KARACHI – Pakistani all-rounder Shahid Afridi will come out next year with his autobiography, in which he opens up about his “rivalries and alliances”, particularly those with India, as well as his infatuation with the military and his take on politics.
“Shahid Afridi: An Autobiography”, written with journalist Wajahat S Khan, is an account of one of modern-day cricket’s most controversial and high-achieving practitioners, who in 1996, as a 16-year-old, hammered a record-breaking 37-ball century.
Afridi currently holds the distinction of having hit the most number of sixes in the history of ODI cricket as well as the most wickets (97) and man-of-the-match awards in T20 Internationals.
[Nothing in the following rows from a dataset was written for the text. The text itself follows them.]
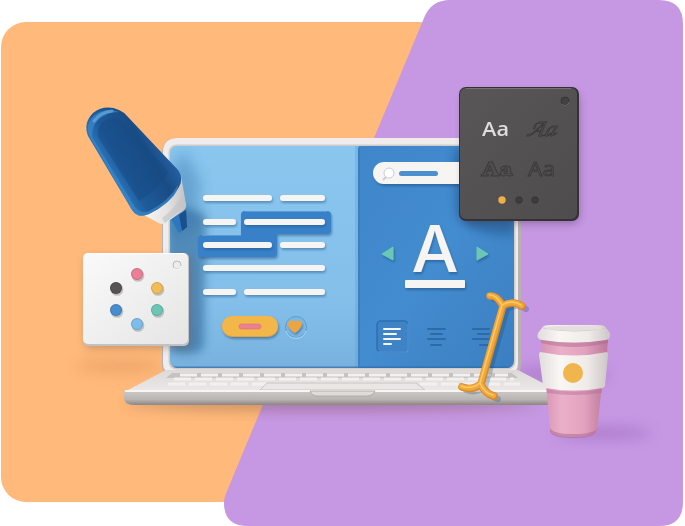
<!DOCTYPE html>
<html lang="en">
<head>
<meta charset="utf-8">
<title>Type and colour workspace</title>
<style>
:root {
  --orange: #ffb97a;
  --purple: #c697e3;
  --sky: #86c1eb;
  --blue: #4189cc;
  --select: #3980c8;
  --white: #f7f5f4;
  --amber: #f3b64a;
  --pink: #ea7f95;
  --mint: #6cc6b4;
  --slate: #555354;
}
html, body { margin: 0; background: #fff; overflow: hidden; }
svg { display: block; width: 685px; height: 526px; }
.line { stroke: var(--white); stroke-width: 6; stroke-linecap: round; fill: none; }
.letter { font: 500 64px Inter, sans-serif; fill: var(--white); }
.sans { font: 600 20px "Open Sans", sans-serif; }
.script { font: italic 25px "TeX Gyre Chorus", cursive; }
.slab { font: 700 20px "TeX Gyre Bonum", serif; }
.light { font: 500 20px "Noto Sans", sans-serif; }
.pressed { fill: #4f4d4e; stroke: #3b393a; stroke-width: .8; }
</style>
</head>
<body>
<svg viewBox="0 0 685 526" role="img" aria-label="Laptop with a text editor, surrounded by a highlighter, a colour card, a font card, a text cursor and a coffee cup">
<defs>
  <linearGradient id="screen-left" x1="0" y1="0" x2="0" y2="1">
    <stop offset="0" stop-color="#8ac6ee"/><stop offset=".7" stop-color="#84bfea"/><stop offset="1" stop-color="#78b1de"/>
  </linearGradient>
  <linearGradient id="screen-right" x1="0" y1="0" x2="1" y2="1">
    <stop offset="0" stop-color="#3f86ca"/><stop offset=".5" stop-color="#438ccf"/><stop offset="1" stop-color="#3b7fc1"/>
  </linearGradient>
  <linearGradient id="deck" x1="0" y1="0" x2="0" y2="1">
    <stop offset="0" stop-color="#dcd9d7"/><stop offset="1" stop-color="#efedeb"/>
  </linearGradient>
  <linearGradient id="deck-edge" x1="0" y1="0" x2="0" y2="1">
    <stop offset="0" stop-color="#cbc8c5"/><stop offset=".6" stop-color="#b9b5b2"/><stop offset="1" stop-color="#8b8583"/>
  </linearGradient>
  <linearGradient id="barrel" gradientUnits="userSpaceOnUse" x1="102" y1="174" x2="160" y2="140">
    <stop offset="0" stop-color="#2e7cc2"/><stop offset=".14" stop-color="#2a72b6"/><stop offset=".32" stop-color="#1e5b9b"/><stop offset=".75" stop-color="#194c85"/><stop offset="1" stop-color="#255f9f"/>
  </linearGradient>
  <linearGradient id="collar" x1="0" y1="0" x2="1" y2="0">
    <stop offset="0" stop-color="#fbfaf9"/><stop offset=".6" stop-color="#e4e2e1"/><stop offset="1" stop-color="#bfc1c5"/>
  </linearGradient>
  <linearGradient id="palette-face" x1="0" y1="0" x2="1" y2="1">
    <stop offset="0" stop-color="#fafafa"/><stop offset="1" stop-color="#e5e5e6"/>
  </linearGradient>
  <linearGradient id="font-face" x1="0" y1="0" x2="1" y2="1">
    <stop offset="0" stop-color="#585657"/><stop offset="1" stop-color="#4e4c4d"/>
  </linearGradient>
  <linearGradient id="cup-body" x1="0" y1="0" x2="1" y2="0">
    <stop offset="0" stop-color="#d893b2"/><stop offset=".3" stop-color="#eab0c9"/><stop offset=".65" stop-color="#e3a2bf"/><stop offset="1" stop-color="#bb7899"/>
  </linearGradient>
  <linearGradient id="cup-white" x1="0" y1="0" x2="1" y2="0">
    <stop offset="0" stop-color="#e2dddd"/><stop offset=".3" stop-color="#f9f6f4"/><stop offset=".7" stop-color="#efebe9"/><stop offset="1" stop-color="#cdc6c7"/>
  </linearGradient>
  <filter id="soft" x="-40%" y="-100%" width="180%" height="300%"><feGaussianBlur stdDeviation="7"/></filter>
  <filter id="haze" x="-30%" y="-30%" width="160%" height="160%"><feGaussianBlur stdDeviation="4"/></filter>
  <filter id="lift" x="-20%" y="-50%" width="140%" height="220%"><feDropShadow dx="1" dy="2" stdDeviation="1.3" flood-color="#123f70" flood-opacity=".45"/></filter>
  <filter id="line-lift" filterUnits="userSpaceOnUse" x="190" y="185" width="150" height="120"><feDropShadow dx="1" dy="2" stdDeviation="1" flood-color="#1d5288" flood-opacity=".45"/></filter>
  <clipPath id="display"><rect x="170" y="146" width="344" height="222" rx="7"/></clipPath>
  <g id="dot"><circle cx="1" cy="1.5" r="6.3" fill="#777" opacity=".4"/><circle r="6"/><circle r="5.5" fill="none" stroke="#000" stroke-opacity=".13"/></g>
  <path id="cursor-shape" d="M490 296Q497 295 503 306Q513 300 522 306M503 306L481 384M462 387Q472 391 481 384Q485 394 494 396"/>
  <g id="align-center"><path d="M428 329H445M431 334H442M428 339H445M431 345H441"/></g>
</defs>

<g id="backdrop">
  <rect x="1" y="22" width="500" height="480" rx="25" fill="var(--orange)"/>
  <path fill="var(--purple)" d="M450 0H659Q683 0 683 24V502Q683 526 659 526H248Q224 526 224 503Q224 498 227 491L424 18Q431 0 450 0Z"/>
</g>

<g id="ground-shadows">
  <ellipse cx="330" cy="403" rx="205" ry="6" fill="#6b4436" opacity=".45" filter="url(#soft)"/>
  <ellipse cx="120" cy="366" rx="45" ry="8" fill="#c9804a" opacity=".28" filter="url(#soft)"/>
  <ellipse cx="560" cy="375" rx="50" ry="10" fill="#8654a8" opacity=".3" filter="url(#soft)"/>
  <ellipse cx="604" cy="433" rx="48" ry="6" fill="#8654a8" opacity=".4" filter="url(#soft)"/>
</g>

<g id="laptop">
  <path d="M178 138H506Q521 138 521 153V365Q521 375 511 375H172Q162 375 162 365V153Q162 138 178 138Z" fill="#b7b1af"/>
  <path d="M178 138H504Q518 138 518 152V364Q518 373 508 373H173Q163 373 163 364V152Q163 138 178 138Z" fill="#efeceb"/>
  <rect x="168.500" y="144.500" width="347" height="225" rx="8" fill="#cfccca"/>
  <g clip-path="url(#display)">
    <rect x="170" y="146" width="190" height="222" fill="url(#screen-left)"/>
    <path d="M355 146H359V368H355Z" fill="#5f9bcd" opacity=".35"/>
    <path d="M358 149Q358 145 362 145H514V368H361Q358 368 358 364Z" fill="url(#screen-right)"/>
    <path d="M359 368V148" stroke="#3577b9"/>
    <path d="M170 367.500H514" stroke="#2f6ca8" stroke-width="2" opacity=".7"/>
    <path d="M166 200L206 215L204 345Q200 358 170 352Z" fill="#1f5688" opacity=".5" filter="url(#haze)"/>
    <path d="M184 150L200 180L198 225L170 240V170Z" fill="#2b689f" opacity=".35" filter="url(#soft)"/>
    <path d="M453 150H514V236Q470 236 456 215Z" fill="#173f6e" opacity=".35" filter="url(#haze)"/>
  </g>
  <path d="M166 370H518L558 391Q562 395 559 397H126Q122 395 126 391Z" fill="url(#deck)"/>
  <path d="M172 373H512L518 378H166Z" fill="#c6c2bf"/>
  <g fill="none" stroke="#f3f1ef" stroke-width="3" stroke-dasharray="17 4">
    <path d="M180 375H508"/><path d="M174 379H514"/><path d="M168 384H520"/>
  </g>
  <path d="M267 383H416L425 390H260Z" fill="#e9e6e4" stroke="#c9c5c2"/>
  <path d="M124 391H558Q563 391 562 396Q560 405 549 405H134Q124 405 124 398Z" fill="url(#deck-edge)"/>
  <path d="M125 391H559" stroke="#f8f6f5" stroke-width="2"/>
  <path d="M310 391H375Q373 396 367 396H317Q312 396 310 391Z" fill="#dedbd8" stroke="#a8a3a0" stroke-width=".8"/>
</g>

<g id="text-editor">
  <g id="selection" filter="url(#lift)">
    <path d="M245 211H327Q331 211 331 215V230Q331 234 327 234H277V253Q277 257 273 257H202Q198 257 198 253V239Q198 235 202 235H241V215Q241 211 245 211Z" fill="var(--select)"/>
    <path d="M245 211.500H327M202 235.500H241" stroke="#5b9ad6"/>
  </g>
  <g class="line" filter="url(#line-lift)">
    <path d="M206 198H269M283 198H322M206 222H233M247 222H322M206 245H269M283 245H322M206 268H322M206 292H233M247 292H322"/>
  </g>
  <g id="action" filter="url(#lift)">
    <rect x="222" y="316" width="56" height="21" rx="10.500" fill="#e0a23c"/>
    <rect x="222" y="316" width="56" height="20" rx="10" fill="var(--amber)"/>
    <rect x="239" y="324" width="22" height="5" rx="2.500" fill="var(--pink)" stroke="#cf7b5f" stroke-width=".6"/>
  </g>
  <g id="favourite">
    <circle cx="296" cy="327" r="10.500" fill="#7db8e5" stroke="#5c9dd0"/>
    <path d="M286 331A10.500 10.500 0 0 0 306 331" fill="none" stroke="#a9d8f7"/>
    <path filter="url(#lift)" d="M295 333Q287 328 288 323Q291 318 295 322Q299 318 302 323Q302 328 295 333Z" fill="#eea53f"/>
  </g>
</g>

<g id="type-panel">
  <g id="search" filter="url(#lift)">
    <rect x="373" y="162" width="120" height="22" rx="11" fill="var(--white)"/>
  </g>
  <circle cx="389" cy="173" r="5" fill="#fff" stroke="#c9ccd2"/><path d="M386 177L383 180" stroke="#c9ccd2" stroke-width="2"/>
  <rect x="399" y="171" width="39" height="5" rx="2.500" fill="#4c90d0"/>
  <g filter="url(#lift)">
    <text class="letter" x="435" y="272" text-anchor="middle" textLength="47" lengthAdjust="spacingAndGlyphs">A</text>
    <rect x="405" y="280" width="60" height="8" rx="1" fill="var(--white)"/>
    <path d="M382 254L393 247V260Z M488 254L477 247V260Z" fill="var(--mint)" stroke="var(--mint)" stroke-linejoin="round"/>
  </g>
  <g id="alignment" fill="none" stroke-linecap="round" stroke-width="2">
    <rect x="377" y="321" width="31" height="31" rx="4" fill="#3e83c5" stroke="#2f6fae" stroke-width="1.500"/>
    <path d="M379 352H406Q408 352 408 349V324" stroke="#5a9fdd" stroke-width="1"/>
    <path d="M384 329H400M384 334H396M384 339H400M384 344H391" stroke="var(--white)"/>
    <g stroke="#2d6aa9"><use href="#align-center"/><path d="M473 329H489M478 334H489M473 339H489M480 345H489"/></g>
  </g>
</g>

<g id="highlighter">
  <path d="M171 219L186 210L187 227L179 233Z" fill="#2b78be"/>
  <path d="M179 215L186 210L187 227L182 231Z" fill="#1b4f8b"/>
  <path d="M181 176L186 204Q187 208 183 211L167 222Q162 226 157 222L140 213Z" fill="url(#collar)"/>
  <path d="M183 193L186 205L165 223L162 218Q176 208 183 193Z" fill="#c4c5c8" opacity=".65"/>
  <path d="M88 136Q83 123 93 113Q105 104 119 110Q124 112 128 117L178 170Q184 178 179 187Q170 204 149 214Q138 219 132 210Z" fill="url(#barrel)"/>
  <path d="M89 135Q85 122 96 114Q107 107 119 112Q107 112 98 120Q92 126 92 137L135 207Q140 214 149 211Q169 201 178 185Q178 199 149 214Q138 219 132 210Z" fill="#3b8ad0" opacity=".65"/>
  <path d="M98 137Q96 124 108 119Q116 116 122 121L169 172Q156 192 139 201Z" fill="#174a83" opacity=".5"/>
  <path d="M94 121Q101 112 112 111" fill="none" stroke="#72b2e6" stroke-width="3" stroke-linecap="round" opacity=".6"/>
</g>

<g id="colour-card">
  <rect x="85" y="257" width="106" height="91" rx="5" fill="#7a5b4b" opacity=".4" filter="url(#haze)"/>
  <rect x="83" y="253" width="106" height="93" rx="5" fill="#c2c1c3"/>
  <rect x="83" y="253" width="105" height="91" rx="5" fill="url(#palette-face)"/>
  <path d="M87 253.500H184" stroke="#fff"/>
  <circle cx="177" cy="265" r="4" fill="#ececec" stroke="#bbb"/><path d="M174 268A4 4 0 0 0 181 266" fill="none" stroke="#fff"/>
  <use href="#dot" x="137" y="274" fill="var(--pink)"/>
  <use href="#dot" x="157" y="288" fill="#f2bd58"/>
  <use href="#dot" x="157" y="310" fill="var(--mint)"/>
  <use href="#dot" x="137" y="324" fill="#7dbde9"/>
  <use href="#dot" x="116" y="310" fill="#468dd0"/>
  <use href="#dot" x="116" y="288" fill="var(--slate)"/>
</g>

<g id="font-card">
  <rect x="463" y="93" width="116" height="130" rx="7" fill="#39284a" opacity=".4" filter="url(#haze)"/>
  <rect x="459" y="87" width="120" height="134" rx="7" fill="#343233"/>
  <rect x="460" y="88" width="117" height="131" rx="6" fill="url(#font-face)"/>
  <path d="M466 88.500H571" stroke="#747273"/>
  <circle cx="565" cy="101" r="4" fill="#434142" stroke="#353334"/><path d="M562 104A4 4 0 0 0 569 102" fill="none" stroke="#686667"/>
  <text class="sans" x="482" y="136" fill="#dedcdc" textLength="27" lengthAdjust="spacingAndGlyphs">Aa</text>
  <text class="script pressed" x="526" y="136" textLength="28" lengthAdjust="spacingAndGlyphs">Aa</text>
  <text class="slab pressed" x="482" y="176" textLength="31" lengthAdjust="spacingAndGlyphs">Aa</text>
  <text class="light pressed" x="528" y="176" textLength="27" lengthAdjust="spacingAndGlyphs">Aa</text>
  <circle cx="502" cy="200" r="3.700" fill="#f0ad4b"/>
  <g fill="#3e3c3d" stroke="#353334" stroke-width=".8"><circle cx="519" cy="200" r="3.300"/><circle cx="535" cy="200" r="3.300"/></g>
</g>

<g id="text-cursor" fill="none" stroke-linecap="round" stroke-linejoin="round">
  <use href="#cursor-shape" x="4" y="3" stroke="#173e68" stroke-width="6" opacity=".25"/>
  <use href="#cursor-shape" stroke="#d98a25" stroke-width="7.500"/>
  <use href="#cursor-shape" x="-.5" y="-.5" stroke="#f0a83c" stroke-width="5.500"/>
  <use href="#cursor-shape" x="-1" y="-1" stroke="#ffc966" stroke-width="1.500"/>
</g>

<g id="coffee-cup">
  <path d="M543 348H606L597 430Q596 437 574 437Q551 437 550 430Z" fill="url(#cup-body)"/>
  <path d="M550 428Q553 434 574 434Q594 434 597 428L596 432Q593 438 574 438Q553 438 550 432Z" fill="#a9668b" opacity=".5"/>
  <path d="M541 336H608L607 354H542Z" fill="url(#cup-body)"/>
  <path d="M541 338Q574 347 608 338V343Q574 351 541 343Z" fill="#a9658a" opacity=".45"/>
  <path d="M540 352Q574 359 607 352Q608 353 608 355L605 386Q604 388 602 388Q574 393 546 388Q543 388 543 385L539 355Q539 353 540 352Z" fill="url(#cup-white)"/>
  <circle cx="573" cy="373" r="10" fill="#f0b54c"/>
  <path d="M546 389Q574 394 602 389V393Q574 397 547 393Z" fill="#ad698e" opacity=".4"/>
  <path d="M542 328Q543 325 549 325H599Q605 325 606 328L610 333Q611 339 606 340Q574 345 542 340Q536 339 538 333Z" fill="url(#cup-white)"/>
  <path d="M543 328Q574 334 606 328" fill="none" stroke="#d2cccb"/>
  <ellipse cx="574" cy="328" rx="28" ry="2.500" fill="#e5e0de"/>
</g>
</svg>
</body>
</html>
HarperCollins India has acquired world rights to the autobiography which will be released in 2017. The publisher has dubbed the book as “big-hitting and no holds barred”.
“In all my years of cricket, I’ve given hundreds of interviews and done dozens of TV shows, but what you will read in my memoir are the stories and thoughts I’ve never shared openly. I have a lot to say: about my confidence, my fears, my adversaries, my ambitions, my goals and failures,” Afridi said about the book.
“In the book, I’ve opened up about my rivalries and my alliances, particularly those with India, as well as my infatuation with the military and my take on politics. It was a tall order to get myself ready to do this, but I’m proud to join hands with a fine storyteller and journalist like Wajahat bhai. I’m also thankful to my publishers for giving me the space to be myself.”
Khan says about his association with the book, “He may be the most in-your-face cricketer Pakistan – or even South Asia – has ever produced, but Afridi isn’t an open-and-shut case to study. Interviewing and working with one of the greatest – and most complicated – cricketing icons wasn’t just exciting, it was also quite scary.
“Getting inside his head is like bowling to the man. You never know what may happen when you get within range. ‘Shahid Afridi: An Autobiography’ is not just about Afridi and Pakistan cricket, but also about the other Afridi’s we haven’t heard about: the lost kid with the singular focus of pulling his parents out of poverty, the desperate captain trying not to snitch on his corrupt teammates, the gallant Pashtun centurion staring down a hostile Indian crowd.”
Publisher and chief editor of HarperCollins India Karthika VK say she is delighted to publish the autobiography.
“It will be a great addition to the Harper Sports list and I look forward to working with him and Wajahat to make a memorable book,” she says.-Online